This book offers new perspectives on transnational citizenship, memory and strategies of development. Beginning with an exploration of belonging and cultural memory, the book turns to a series of case studies in order to examine the ways in which citizens actively engage with their state of origin through narratives of remembrance. In the Haitian case, community engagement is primarily a grassroots movement in spite of the early creation of a Ministry of Haitians Abroad (MHAVE). The Jamaican case, however, differentiates itself by having a top–down structure promoted by an administration that actively seeks to engage Jamaicans abroad by way of solidarity funds. By treating simultaneously two geopolitical entities, Francophonie and the Commonwealth, this study offers a unique, comparative perspective on a complex web of family networks, spiritual bonds and entrepreneurial cross-border practices at the core of a common Caribbean culture of resilience and self-reliance. The findings on the relationship between memory, citizenship and the State challenge the existing assumption that communities abroad become increasingly assimilated into the new society, whereas, in fact, the idea of a transnational citizenship has become increasingly prevalent. This evolution is enhanced by memory, which acts as a powerful dynamic engine to deconstruct citizenship while connecting beyond borders.

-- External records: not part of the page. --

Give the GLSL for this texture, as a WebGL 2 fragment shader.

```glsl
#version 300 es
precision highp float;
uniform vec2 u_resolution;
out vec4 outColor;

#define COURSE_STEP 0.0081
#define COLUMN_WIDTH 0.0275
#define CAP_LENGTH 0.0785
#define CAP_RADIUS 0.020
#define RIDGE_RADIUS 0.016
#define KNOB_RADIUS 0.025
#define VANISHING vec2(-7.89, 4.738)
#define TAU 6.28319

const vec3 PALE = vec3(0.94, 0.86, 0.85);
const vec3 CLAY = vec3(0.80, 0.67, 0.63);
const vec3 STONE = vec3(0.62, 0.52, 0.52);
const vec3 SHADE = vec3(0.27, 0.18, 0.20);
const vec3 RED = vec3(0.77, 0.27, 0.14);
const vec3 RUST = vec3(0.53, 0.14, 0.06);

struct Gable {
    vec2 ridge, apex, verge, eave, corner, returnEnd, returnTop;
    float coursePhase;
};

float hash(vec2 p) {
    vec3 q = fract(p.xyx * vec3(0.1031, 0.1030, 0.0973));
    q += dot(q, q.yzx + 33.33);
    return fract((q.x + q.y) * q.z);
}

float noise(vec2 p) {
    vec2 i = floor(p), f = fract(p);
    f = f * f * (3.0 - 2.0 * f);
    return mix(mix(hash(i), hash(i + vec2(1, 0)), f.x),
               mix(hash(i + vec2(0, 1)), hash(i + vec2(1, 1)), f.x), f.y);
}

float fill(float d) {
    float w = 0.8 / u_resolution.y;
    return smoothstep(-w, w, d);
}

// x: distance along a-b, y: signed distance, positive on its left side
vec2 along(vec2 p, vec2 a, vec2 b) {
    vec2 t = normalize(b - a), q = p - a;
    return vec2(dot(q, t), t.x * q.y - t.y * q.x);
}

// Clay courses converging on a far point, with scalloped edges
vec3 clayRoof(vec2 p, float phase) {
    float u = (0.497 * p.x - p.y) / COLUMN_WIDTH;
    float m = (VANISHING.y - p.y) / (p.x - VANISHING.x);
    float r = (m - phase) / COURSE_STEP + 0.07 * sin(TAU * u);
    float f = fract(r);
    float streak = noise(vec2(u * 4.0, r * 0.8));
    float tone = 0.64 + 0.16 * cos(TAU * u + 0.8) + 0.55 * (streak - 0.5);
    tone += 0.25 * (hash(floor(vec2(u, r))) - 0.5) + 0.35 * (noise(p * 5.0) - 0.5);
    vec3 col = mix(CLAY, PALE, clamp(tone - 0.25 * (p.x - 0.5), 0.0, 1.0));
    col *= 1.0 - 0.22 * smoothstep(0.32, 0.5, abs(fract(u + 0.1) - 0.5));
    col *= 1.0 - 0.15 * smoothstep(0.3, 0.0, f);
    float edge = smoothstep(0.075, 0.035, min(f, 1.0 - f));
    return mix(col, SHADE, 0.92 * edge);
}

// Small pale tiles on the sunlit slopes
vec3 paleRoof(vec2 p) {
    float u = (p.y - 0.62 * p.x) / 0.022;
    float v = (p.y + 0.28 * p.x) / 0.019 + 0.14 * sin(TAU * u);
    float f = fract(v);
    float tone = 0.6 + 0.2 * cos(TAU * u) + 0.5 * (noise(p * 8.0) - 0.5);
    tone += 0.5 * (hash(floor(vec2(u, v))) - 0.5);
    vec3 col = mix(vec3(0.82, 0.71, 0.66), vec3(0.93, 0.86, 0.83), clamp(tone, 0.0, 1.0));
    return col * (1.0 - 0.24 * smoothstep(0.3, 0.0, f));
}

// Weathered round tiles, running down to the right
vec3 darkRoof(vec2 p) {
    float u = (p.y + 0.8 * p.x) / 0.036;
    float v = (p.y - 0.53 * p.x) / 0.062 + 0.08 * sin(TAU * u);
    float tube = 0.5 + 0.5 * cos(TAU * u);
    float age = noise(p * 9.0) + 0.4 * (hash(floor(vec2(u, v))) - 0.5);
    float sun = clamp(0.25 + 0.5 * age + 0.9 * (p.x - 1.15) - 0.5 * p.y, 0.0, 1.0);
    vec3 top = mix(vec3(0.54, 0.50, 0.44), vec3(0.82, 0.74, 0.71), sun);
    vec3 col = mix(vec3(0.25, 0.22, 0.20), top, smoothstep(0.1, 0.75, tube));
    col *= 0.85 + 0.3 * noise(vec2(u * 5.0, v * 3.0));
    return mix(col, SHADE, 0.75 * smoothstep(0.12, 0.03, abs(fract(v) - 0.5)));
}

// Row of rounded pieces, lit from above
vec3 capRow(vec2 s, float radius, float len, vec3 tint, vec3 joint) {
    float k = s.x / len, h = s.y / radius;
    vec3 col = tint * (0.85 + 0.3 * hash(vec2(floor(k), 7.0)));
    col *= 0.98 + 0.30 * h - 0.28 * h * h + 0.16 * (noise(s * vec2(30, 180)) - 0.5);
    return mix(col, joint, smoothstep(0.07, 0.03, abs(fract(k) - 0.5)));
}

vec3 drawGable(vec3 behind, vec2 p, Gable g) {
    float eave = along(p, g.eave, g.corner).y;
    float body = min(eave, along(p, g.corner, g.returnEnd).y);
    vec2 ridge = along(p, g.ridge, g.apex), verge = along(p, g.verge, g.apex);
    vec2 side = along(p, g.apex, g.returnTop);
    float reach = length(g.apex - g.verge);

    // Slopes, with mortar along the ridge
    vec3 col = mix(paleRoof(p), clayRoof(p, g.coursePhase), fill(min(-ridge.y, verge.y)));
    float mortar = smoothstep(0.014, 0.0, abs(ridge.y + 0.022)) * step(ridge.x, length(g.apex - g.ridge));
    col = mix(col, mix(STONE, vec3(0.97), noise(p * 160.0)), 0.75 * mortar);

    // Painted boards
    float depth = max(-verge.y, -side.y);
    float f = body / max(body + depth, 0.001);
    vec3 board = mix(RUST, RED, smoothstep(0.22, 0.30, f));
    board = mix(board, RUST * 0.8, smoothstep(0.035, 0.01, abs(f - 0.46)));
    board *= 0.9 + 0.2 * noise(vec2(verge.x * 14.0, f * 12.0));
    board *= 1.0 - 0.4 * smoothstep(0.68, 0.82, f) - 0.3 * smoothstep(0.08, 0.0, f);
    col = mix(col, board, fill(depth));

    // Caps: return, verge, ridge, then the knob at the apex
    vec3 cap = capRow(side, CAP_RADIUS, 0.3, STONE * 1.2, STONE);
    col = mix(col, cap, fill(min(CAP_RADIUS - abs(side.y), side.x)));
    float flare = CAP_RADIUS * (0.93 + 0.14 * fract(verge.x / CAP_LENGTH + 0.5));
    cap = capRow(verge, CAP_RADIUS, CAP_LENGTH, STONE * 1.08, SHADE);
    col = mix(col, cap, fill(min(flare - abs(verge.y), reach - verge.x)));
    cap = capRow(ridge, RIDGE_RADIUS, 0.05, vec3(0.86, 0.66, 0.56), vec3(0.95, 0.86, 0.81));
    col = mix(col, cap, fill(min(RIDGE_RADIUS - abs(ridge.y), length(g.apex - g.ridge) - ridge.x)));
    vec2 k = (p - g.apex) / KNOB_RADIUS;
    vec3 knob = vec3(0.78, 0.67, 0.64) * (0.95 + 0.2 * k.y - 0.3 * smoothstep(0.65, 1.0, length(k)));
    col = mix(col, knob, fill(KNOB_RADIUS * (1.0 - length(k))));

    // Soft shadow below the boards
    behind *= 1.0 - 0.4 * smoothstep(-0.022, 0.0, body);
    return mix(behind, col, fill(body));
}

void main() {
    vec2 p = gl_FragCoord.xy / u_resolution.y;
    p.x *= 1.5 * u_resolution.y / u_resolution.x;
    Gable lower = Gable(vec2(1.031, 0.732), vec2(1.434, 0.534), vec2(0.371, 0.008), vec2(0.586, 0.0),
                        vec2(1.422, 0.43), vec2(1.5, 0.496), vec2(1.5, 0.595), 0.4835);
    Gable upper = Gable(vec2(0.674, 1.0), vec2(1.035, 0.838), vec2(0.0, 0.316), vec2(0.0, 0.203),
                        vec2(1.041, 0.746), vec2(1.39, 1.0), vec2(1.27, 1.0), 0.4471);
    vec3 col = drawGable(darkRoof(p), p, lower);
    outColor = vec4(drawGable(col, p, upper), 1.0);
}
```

Clara Rachel Eybalin Casséus is an independent researcher, formerly a Visiting Fellow of the Centre for the Study of Cultural Memory at the Institute of Modern Languages Research, School of Advanced Study, University of London (2016–2017), and in the Faculty of Geography, Earth and Environmental Sciences at the University of Birmingham (Autumn 2017–2018). She holds a PhD in Geography from the University of Poitiers, an MPA in Strategic Public Policy (The American University of Paris) and an MA in International Affairs and Sociology (Institut Catholique de Paris). Her research lies at the intersection of diaspora and memory politics, youth, critical migration and development studies.